▶ _WHAT YOU ARE ASKED TO DO_: The material below contains a line with "--rule: #e0e0e6;" and a line with "scaleX(.885); transform-origin: right". Copy exactly those two lines and all lines between them.

▶ _SUPPLIED MATERIAL_:
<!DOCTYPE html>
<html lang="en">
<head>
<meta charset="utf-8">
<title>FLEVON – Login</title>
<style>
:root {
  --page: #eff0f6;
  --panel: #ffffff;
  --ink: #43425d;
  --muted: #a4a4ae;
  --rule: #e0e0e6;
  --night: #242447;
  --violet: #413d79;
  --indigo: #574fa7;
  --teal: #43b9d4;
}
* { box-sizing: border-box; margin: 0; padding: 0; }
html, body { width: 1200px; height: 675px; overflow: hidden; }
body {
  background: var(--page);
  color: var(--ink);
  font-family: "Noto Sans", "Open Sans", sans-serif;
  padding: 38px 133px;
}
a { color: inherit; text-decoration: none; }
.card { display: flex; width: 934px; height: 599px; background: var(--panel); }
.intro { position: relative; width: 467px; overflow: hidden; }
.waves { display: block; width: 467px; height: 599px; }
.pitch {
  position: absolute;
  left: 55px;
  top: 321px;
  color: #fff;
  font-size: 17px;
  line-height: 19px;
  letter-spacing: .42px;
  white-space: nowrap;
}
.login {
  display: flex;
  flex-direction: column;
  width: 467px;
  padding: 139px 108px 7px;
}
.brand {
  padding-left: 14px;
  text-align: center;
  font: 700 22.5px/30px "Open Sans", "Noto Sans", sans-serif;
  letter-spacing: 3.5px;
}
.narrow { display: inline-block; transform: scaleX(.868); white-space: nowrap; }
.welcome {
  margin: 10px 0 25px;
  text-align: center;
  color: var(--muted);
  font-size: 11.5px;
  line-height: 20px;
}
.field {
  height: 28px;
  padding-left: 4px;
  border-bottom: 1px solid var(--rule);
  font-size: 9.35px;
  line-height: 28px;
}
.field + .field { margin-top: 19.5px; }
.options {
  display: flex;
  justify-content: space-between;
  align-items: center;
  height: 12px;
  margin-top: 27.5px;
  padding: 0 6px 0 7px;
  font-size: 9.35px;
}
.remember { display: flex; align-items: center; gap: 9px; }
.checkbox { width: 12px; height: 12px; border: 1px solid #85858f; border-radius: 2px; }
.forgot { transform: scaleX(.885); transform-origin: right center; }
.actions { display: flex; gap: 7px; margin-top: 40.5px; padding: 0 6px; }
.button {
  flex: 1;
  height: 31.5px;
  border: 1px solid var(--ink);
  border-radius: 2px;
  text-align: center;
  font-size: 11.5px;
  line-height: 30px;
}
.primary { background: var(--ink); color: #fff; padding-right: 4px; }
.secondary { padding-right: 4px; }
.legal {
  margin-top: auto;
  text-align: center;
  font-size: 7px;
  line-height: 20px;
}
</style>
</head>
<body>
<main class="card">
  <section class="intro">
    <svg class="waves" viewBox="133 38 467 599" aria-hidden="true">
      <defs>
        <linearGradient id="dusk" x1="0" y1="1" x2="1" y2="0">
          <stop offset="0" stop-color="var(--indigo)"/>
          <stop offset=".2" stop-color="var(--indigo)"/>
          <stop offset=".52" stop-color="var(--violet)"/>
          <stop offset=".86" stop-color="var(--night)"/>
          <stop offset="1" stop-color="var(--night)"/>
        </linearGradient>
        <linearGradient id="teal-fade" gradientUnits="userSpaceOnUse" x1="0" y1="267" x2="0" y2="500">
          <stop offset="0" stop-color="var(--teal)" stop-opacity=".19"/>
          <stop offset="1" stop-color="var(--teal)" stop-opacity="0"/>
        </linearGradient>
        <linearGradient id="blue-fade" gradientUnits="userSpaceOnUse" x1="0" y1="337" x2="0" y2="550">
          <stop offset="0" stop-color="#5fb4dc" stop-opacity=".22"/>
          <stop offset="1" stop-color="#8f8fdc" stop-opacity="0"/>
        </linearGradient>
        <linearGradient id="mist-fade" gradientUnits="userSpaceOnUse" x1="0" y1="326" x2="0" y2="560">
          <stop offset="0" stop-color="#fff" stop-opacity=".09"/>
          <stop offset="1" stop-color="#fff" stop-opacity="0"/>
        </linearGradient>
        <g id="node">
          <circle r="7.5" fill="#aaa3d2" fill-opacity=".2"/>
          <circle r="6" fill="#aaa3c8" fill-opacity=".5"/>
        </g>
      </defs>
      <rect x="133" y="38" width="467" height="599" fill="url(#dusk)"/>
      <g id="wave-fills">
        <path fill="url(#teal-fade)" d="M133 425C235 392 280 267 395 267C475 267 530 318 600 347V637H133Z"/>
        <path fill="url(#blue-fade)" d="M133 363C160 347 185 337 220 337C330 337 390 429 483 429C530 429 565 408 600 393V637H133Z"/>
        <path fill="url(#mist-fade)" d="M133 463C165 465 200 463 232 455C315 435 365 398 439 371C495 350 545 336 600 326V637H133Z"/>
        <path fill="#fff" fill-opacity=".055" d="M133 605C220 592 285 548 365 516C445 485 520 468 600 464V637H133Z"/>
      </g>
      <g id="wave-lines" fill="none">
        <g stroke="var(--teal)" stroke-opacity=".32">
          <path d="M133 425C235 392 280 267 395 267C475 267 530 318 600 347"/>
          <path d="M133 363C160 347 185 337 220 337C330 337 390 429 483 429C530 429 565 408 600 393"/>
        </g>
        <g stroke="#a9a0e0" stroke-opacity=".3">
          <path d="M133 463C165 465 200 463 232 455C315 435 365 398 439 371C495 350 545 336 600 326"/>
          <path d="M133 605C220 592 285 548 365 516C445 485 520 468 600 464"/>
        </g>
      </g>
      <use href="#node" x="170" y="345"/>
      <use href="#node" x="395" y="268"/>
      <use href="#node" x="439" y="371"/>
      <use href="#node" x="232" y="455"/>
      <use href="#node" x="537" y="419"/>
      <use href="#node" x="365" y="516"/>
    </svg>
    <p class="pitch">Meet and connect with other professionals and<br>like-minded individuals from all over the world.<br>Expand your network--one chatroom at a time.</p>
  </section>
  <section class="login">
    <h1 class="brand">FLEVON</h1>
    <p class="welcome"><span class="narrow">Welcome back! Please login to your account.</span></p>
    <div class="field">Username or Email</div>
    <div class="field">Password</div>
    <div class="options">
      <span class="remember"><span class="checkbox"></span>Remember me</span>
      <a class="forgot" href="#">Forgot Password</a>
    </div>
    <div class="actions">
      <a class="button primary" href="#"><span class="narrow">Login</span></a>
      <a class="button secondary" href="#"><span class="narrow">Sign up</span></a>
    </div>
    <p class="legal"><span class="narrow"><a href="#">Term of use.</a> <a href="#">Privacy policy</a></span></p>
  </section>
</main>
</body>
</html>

▶ _SOLUTION_:
  --rule: #e0e0e6;
  --night: #242447;
  --violet: #413d79;
  --indigo: #574fa7;
  --teal: #43b9d4;
}
* { box-sizing: border-box; margin: 0; padding: 0; }
html, body { width: 1200px; height: 675px; overflow: hidden; }
body {
  background: var(--page);
  color: var(--ink);
  font-family: "Noto Sans", "Open Sans", sans-serif;
  padding: 38px 133px;
}
a { color: inherit; text-decoration: none; }
.card { display: flex; width: 934px; height: 599px; background: var(--panel); }
.intro { position: relative; width: 467px; overflow: hidden; }
.waves { display: block; width: 467px; height: 599px; }
.pitch {
  position: absolute;
  left: 55px;
  top: 321px;
  color: #fff;
  font-size: 17px;
  line-height: 19px;
  letter-spacing: .42px;
  white-space: nowrap;
}
.login {
  display: flex;
  flex-direction: column;
  width: 467px;
  padding: 139px 108px 7px;
}
.brand {
  padding-left: 14px;
  text-align: center;
  font: 700 22.5px/30px "Open Sans", "Noto Sans", sans-serif;
  letter-spacing: 3.5px;
}
.narrow { display: inline-block; transform: scaleX(.868); white-space: nowrap; }
.welcome {
  margin: 10px 0 25px;
  text-align: center;
  color: var(--muted);
  font-size: 11.5px;
  line-height: 20px;
}
.field {
  height: 28px;
  padding-left: 4px;
  border-bottom: 1px solid var(--rule);
  font-size: 9.35px;
  line-height: 28px;
}
.field + .field { margin-top: 19.5px; }
.options {
  display: flex;
  justify-content: space-between;
  align-items: center;
  height: 12px;
  margin-top: 27.5px;
  padding: 0 6px 0 7px;
  font-size: 9.35px;
}
.remember { display: flex; align-items: center; gap: 9px; }
.checkbox { width: 12px; height: 12px; border: 1px solid #85858f; border-radius: 2px; }
.forgot { transform: scaleX(.885); transform-origin: right center; }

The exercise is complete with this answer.